Just looking at the available screenshots and trailers gives the impression that the game was meant to be yet another sandbox / open world game where the player must navigate the city and fulfill a – mostly linear – set of missions; all while blowing up facilities or driving some vehicles in the process. However, Frontier’s ambitions with this game were going far beyond this. As the tagline on the British developer’s website explicitly says “(…) The Outsider stimulates characters’ motivations in an immersive, dynamic world and storyline. This gives the player genuine freedom to change the story outcomes in a way not seen before.”
The aim was to bring something closer to Elite’s openness into a different genre and offer the player a range of opportunities to explore and discover. For example, the player’s choice between a stealthy and a more brutal interaction with the environment would have led to different consequences in the story’s progress and point it into different directions. Even in-game dialogs were influenced by this pursuit of freedom, with a quite generous range of answers to choose from in conversations with NPCs, allowing the player to get different reactions from them or again, conduct the plot in different directions.
Unfortunately, the development process of The Outsider underwent some ups and downs that led to the eventual abandon it suffered, after reportedly three years of preproduction work and another two of actual development work had been invested on it. The original publisher, Codemasters dropped its support with the title very advanced in development, which caused the dismissal of around 30 Frontier employees and rendered the company unable to cope with the enormous development costs. The exact reason as to why Codemasters would suddenly drop financial support for a title almost close to completion seems to lie in an internal change of policies and realignment of priorities after purchase of the English developer and distributor by the Indian entertainment conglomerate Reliance Entertainment.
At least on paper, The Outsider was a very promising idea and this woke up the interest of Electronic Arts, company that noticed the resemblance between the game and the Jason Bourne franchise and proposed a reworking of the title to accommodate it in the Bourne universe, as from a market perspective it was safer to bet on well-known intellectual IPs rather than risking a lukewarm reaction with a new one. Sadly, this new iteration of the game did not go forward as negotiations did not fully fructify between both companies.
The Outsider has never been seen again since then, although Braben himself had stated back in 2011 that the game had been abandoned but not cancelled.
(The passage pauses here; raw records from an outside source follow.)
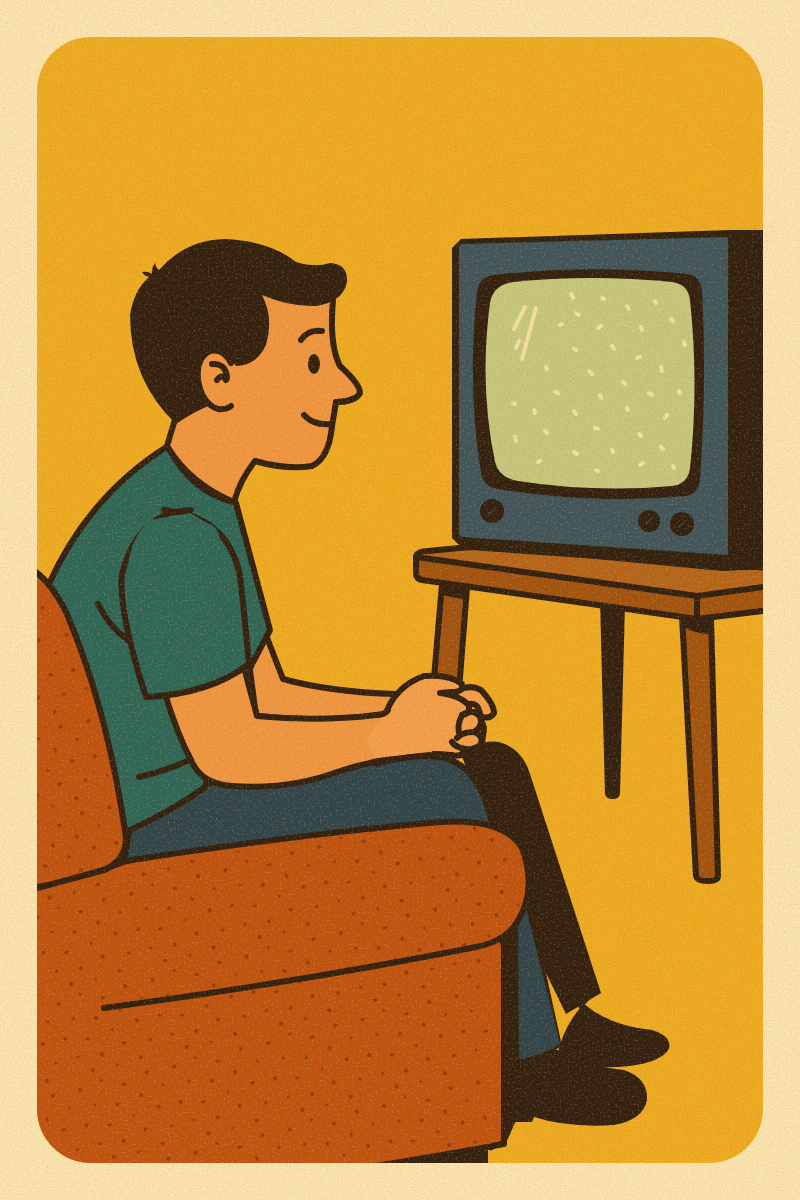
<!DOCTYPE html>
<html lang="en">
<head>
<meta charset="utf-8">
<title>Man watching television</title>
<style>
:root {
  --paper: #fbe3ae;
  --wall: #eeaa20;
  --ink: #33200f;
  --skin: #f0953f;
  --skin-light: #f49e4a;
  --shirt: #2f6656;
  --jeans: #31454a;
  --sofa: #c0530f;
  --sofa-fleck: #7d3109;
  --wood: #a2540f;
  --wood-top: #b5651a;
  --cabinet: #41555a;
  --screen: #c6c67c;
  --static: #f3dfa0;
}
html, body { margin: 0; overflow: hidden; background: var(--paper); }
.poster { display: block; width: 800px; height: 1200px; }
.line { fill: none; stroke: var(--ink); stroke-width: 6; stroke-linecap: round; stroke-linejoin: round; }
.shape { stroke: var(--ink); stroke-width: 6; stroke-linecap: round; stroke-linejoin: round; }
.ink { fill: var(--ink); }
.skin { fill: var(--skin); }
.skin-light { fill: var(--skin-light); }
.shirt { fill: var(--shirt); }
.jeans { fill: var(--jeans); }
.sofa { fill: var(--sofa); }
.wood { fill: var(--wood); }
.wood-top { fill: var(--wood-top); }
.cabinet { fill: var(--cabinet); }
.static { fill: none; stroke: var(--static); stroke-width: 4; stroke-linecap: round; }
</style>
</head>
<body>
<svg class="poster" viewBox="0 0 800 1200" role="img" aria-label="A man sits on an orange sofa and watches an old television set">
  <defs>
    <clipPath id="frame"><rect x="37" y="37" width="726" height="1126" rx="54"/></clipPath>
    <pattern id="flecks" width="97" height="89" patternUnits="userSpaceOnUse" patternTransform="rotate(-14)">
      <g fill="var(--sofa-fleck)" opacity=".75">
        <circle cx="8" cy="9" r="2"/><circle cx="31" cy="5" r="1.5"/><ellipse cx="52" cy="14" rx="2.5" ry="1.5"/>
        <circle cx="77" cy="8" r="2"/><circle cx="19" cy="27" r="1.5"/><circle cx="41" cy="32" r="2"/>
        <ellipse cx="66" cy="29" rx="1.5" ry="2.5"/><circle cx="90" cy="24" r="1.5"/><circle cx="6" cy="45" r="2"/>
        <ellipse cx="28" cy="50" rx="2.5" ry="1.5"/><circle cx="54" cy="47" r="1.5"/><circle cx="80" cy="44" r="2"/>
        <circle cx="14" cy="66" r="1.5"/><circle cx="38" cy="69" r="2"/><circle cx="62" cy="63" r="2"/>
        <ellipse cx="88" cy="66" rx="2" ry="1.5"/><circle cx="25" cy="82" r="2"/><circle cx="50" cy="83" r="1.5"/><circle cx="75" cy="81" r="2"/>
      </g>
    </pattern>
    <filter id="dark-grain" x="0" y="0" width="100%" height="100%">
      <feTurbulence type="fractalNoise" baseFrequency=".7" numOctaves="2" seed="4"/>
      <feColorMatrix values="0 0 0 0 .25  0 0 0 0 .12  0 0 0 0 .02  1.6 0 0 0 -.78"/>
    </filter>
    <filter id="light-grain" x="0" y="0" width="100%" height="100%">
      <feTurbulence type="fractalNoise" baseFrequency=".5" numOctaves="3" seed="11"/>
      <feColorMatrix values="0 0 0 0 1  0 0 0 0 .85  0 0 0 0 .5  0 1.8 0 0 -.95"/>
    </filter>
  </defs>

  <rect id="paper" width="800" height="1200" fill="var(--paper)"/>

  <g id="scene" clip-path="url(#frame)">
    <rect id="wall" x="37" y="37" width="726" height="1126" fill="var(--wall)"/>

    <g id="table">
      <path class="ink" d="M600 600L625 604 620 794Q619 799 613 799 606 799 605 794Z"/>
      <path class="shape wood" d="M442 584L467 588 459 690H433Z"/>
      <path class="ink" d="M442 584L468 588 467 600 441 595Z"/>
      <path class="shape wood" d="M682 616L711 618 718 876Q718 881 707 881 697 881 696 876Z"/>
      <path class="ink" d="M682 616L711 618 711 634Q695 634 682 626Z"/>
      <path class="shape wood-top" d="M416 556Q418 551 428 551L470 547 770 568V590L697 597 420 560Z"/>
      <path class="shape wood" d="M416 557L697 596V619L422 580Q416 579 416 573Z"/>
      <path class="shape wood" d="M697 596L770 586V610L697 619Z"/>
    </g>

    <g id="television">
      <path class="ink" d="M452 248L461 239 730 230H770V569L722 571 460 546 452 538Z"/>
      <path class="cabinet" d="M459 246Q460 244 464 244L728 237V555L463 537Q459 537 459 533Z"/>
      <path class="ink" d="M494 275Q590 264 688 274 700 276 702 290 707 380 700 480 698 494 686 496 595 505 498 489 484 487 481 473 467 385 477 292 479 277 494 275Z"/>
      <path id="screen" fill="var(--screen)" d="M513 282Q590 274 672 282 688 284 690 300 699 385 690 468 688 484 672 486 596 493 518 481 499 478 495 462 479 385 490 303 493 285 513 282Z"/>
      <path class="static" stroke-width="3" d="M525 307L514 329M536 308L522 359M519 341L516 348"/>
      <path class="static" d="M571 294l2 4M602 298l2 1M576 313l3 2M627 306l2 3M655 301l1 2M560 325l2-1M598 328l3-2M641 327l1 3M671 319l2 2M684 342l1 3M612 346l2 3M574 349l2 1M546 367l1 2M589 371l3 3M637 358l3-1M661 367l1 4M623 382l2 2M555 392l3 1M600 395l1 3M649 393l3 2M679 391l1 2M513 403l2 1M534 410l1 3M574 411l2 3M627 408l1 2M665 418l2-3M545 431l2 2M595 428l3 1M639 434l2 2M515 437l1 4M574 452l3 2M612 450l1 2M661 447l2 2M538 462l2-1M596 470l2 1M640 465l3-2M673 466l1 2"/>
      <circle class="ink" cx="492" cy="511" r="12"/>
      <circle class="ink" cx="649" cy="521" r="11"/>
      <circle class="ink" cx="682" cy="524" r="12"/>
      <g fill="none" stroke="var(--cabinet)" stroke-width="1.5" opacity=".55"><path d="M488 515l8-8M645 525l8-8M678 528l8-8"/></g>
    </g>

    <g id="legs">
      <path class="ink" d="M462 756Q478 739 499 742 522 748 530 774L601 993 566 1014 520 920Z"/>
      <path class="ink" d="M556 1062Q562 1026 584 1004 610 1026 652 1030 672 1036 669 1049 661 1062 630 1066 594 1070 556 1062Z"/>
      <path class="ink" d="M504 1122V1050L560 1050Q584 1066 624 1070 648 1078 647 1100 643 1120 614 1125 568 1128 534 1117L532 1122Z"/>
      <path class="ink" d="M500 900L530 900 562 1046Q545 1058 519 1061L500 1062Z"/>
      <path class="jeans" d="M518 912L526 908 560 1044Q542 1056 519 1059Z"/>
      <path class="shape jeans" d="M124 862L130 826Q160 808 200 786 320 744 440 757 480 764 492 824L500 850Z"/>
      <path class="ink" d="M476 762Q488 776 496 818L526 850 536 925 580 1010 598 990 530 780Z"/>
    </g>

    <g id="far-arm">
      <path class="shape skin" d="M246 640L264 630 283 679Q330 692 395 694L388 718Q320 722 256 716Z"/>
    </g>

    <g id="torso">
      <path class="shape shirt" d="M168 446Q88 496 48 586L104 830H130Q170 812 204 788L252 664 270 630Q252 562 236 503 190 492 168 446Z"/>
      <path class="line" d="M98 604Q110 628 128 640M139 777Q166 771 192 759"/>
    </g>

    <g id="near-arm">
      <path class="shape skin" d="M164 690Q176 732 192 762 202 784 232 786 290 790 340 771 400 752 452 755L392 706Q388 714 376 715 318 722 257 716L242 660Z"/>
      <path class="shape shirt" d="M191 510Q138 512 122 574 118 610 146 697 210 694 249 664 243 600 240 576 228 516 164 510"/>
      <path class="shirt" d="M126 590Q126 540 150 520L190 513 216 528 236 580 240 640 150 688Z"/>
    </g>

    <g id="hands">
      <path class="shape skin-light" d="M455 693Q468 683 481 690 494 704 494 713 490 720 480 716L484 728 482 744 466 756 450 752Z"/>
      <path class="shape skin-light" d="M386 713Q396 686 424 676 450 674 462 684 464 692 452 692L440 693Q462 696 469 706 470 714 462 715 474 708 480 717 484 726 474 732 485 736 480 745 474 750 466 749 462 758 450 755 430 752 405 757L380 745"/>
      <path class="skin-light" d="M382 717L392 708 420 710 432 752 376 758 366 740Z"/>
      <path class="line" d="M388 710Q386 715 376 715M462 715Q456 727 460 735M474 732Q462 732 457 738M466 749Q456 748 452 742M469 704Q478 702 480 714" stroke-width="5"/>
      <path class="line" d="M376 764Q410 754 452 755"/>
    </g>

    <g id="head">
      <path class="shape skin" d="M176 416L167 446Q190 484 234 502 240 480 255 461 286 470 312 466 329 458 332 426L336 402Q355 402 360 393 360 384 340 366 329 345 333 300L260 270 190 350Z"/>
      <path class="ink" d="M176 424Q130 380 130 315 134 290 149 277 144 276 142 272 148 271 152 274 151 268 155 263 156 268 159 270 185 240 225 239 270 241 296 262 316 268 330 263 348 264 347 282 343 302 316 306 290 307 262 295 274 318 266 345 256 366 236 366 222 344 204 356 194 366 196 382 198 398 208 406 190 414 176 424Z"/>
      <path class="shape skin" d="M231 363Q222 346 208 352 196 360 198 380 202 404 218 409 226 410 231 406" stroke-width="5"/>
      <path class="line" d="M212 364Q226 363 227 378M217 380Q222 373 226 380" stroke-width="4"/>
      <path class="line" d="M301 340Q308 329 322 331" stroke-width="4"/>
      <ellipse class="ink" cx="314" cy="364" rx="6" ry="10"/>
      <path class="line" d="M304 415Q314 426 332 424M336 402Q346 402 352 399" stroke-width="5"/>
    </g>

    <g id="sofa">
      <g id="backrest">
        <path id="back-shape" class="shape sofa" d="M30 568Q50 580 66 612 108 710 126 838 126 858 108 868 70 883 30 888Z"/>
        <path fill="url(#flecks)" d="M37 580Q56 596 70 632 106 730 122 838 122 856 104 866 70 880 37 884Z"/>
      </g>
      <path class="ink" d="M376 1163L488 1150V1170H376Z"/>
      <path class="shape sofa" d="M30 890L104 870Q120 862 132 860 300 834 440 822 504 818 522 848 538 890 516 924 510 934 504 938V1144Q450 1154 376 1166H30Z"/>
      <path fill="url(#flecks)" d="M37 892L106 873Q300 838 440 826 500 822 518 850 534 890 512 922L500 940V1140Q450 1150 372 1163H37Z"/>
      <path class="ink" d="M500 940L517 924V1118L506 1143 490 1151Z"/>
      <path class="sofa" d="M488 950L501 944V1141L488 1144Z"/>
      <path class="line" stroke-width="8" d="M104 1008Q300 982 476 947 506 941 517 922"/>
    </g>
  </g>

  <g id="print-texture">
    <rect width="800" height="1200" filter="url(#dark-grain)" opacity=".3"/>
    <rect width="800" height="1200" filter="url(#light-grain)" opacity=".35"/>
  </g>
</svg>
</body>
</html>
A few years passed and Frontier kept themselves busy in the meantime with a hefty variety of titles, including new entries in the Roller Coaster Tycoon series, several Kinect games or the beloved Lost Winds and its sequel for Wii.
The latest first-hand information on the game came from Braben himself in declarations to Eurogamer during the Gamescom in 2014, where he stated that “it was stopped,” and “it probably is gone for good.” Considering how much The Outsider was aiming to revolutionize the story telling in games and just try to stick out from the rest of sandbox and action games, it is indeed a pity that we never got to experience David Braben and Frontier’s unique way of interactive storytelling by ourselves.
In 2014 Frontier Developments released Elite: Dangerous, the latest chapter in Braben’s space adventure series, developed thanks to a successful Kickstarter campaign. The game has sold almost 2 million units in 2016 and while Frontier Developments seems to keeping up their promises with Elite, we’ll still miss what could have been with The Outsider.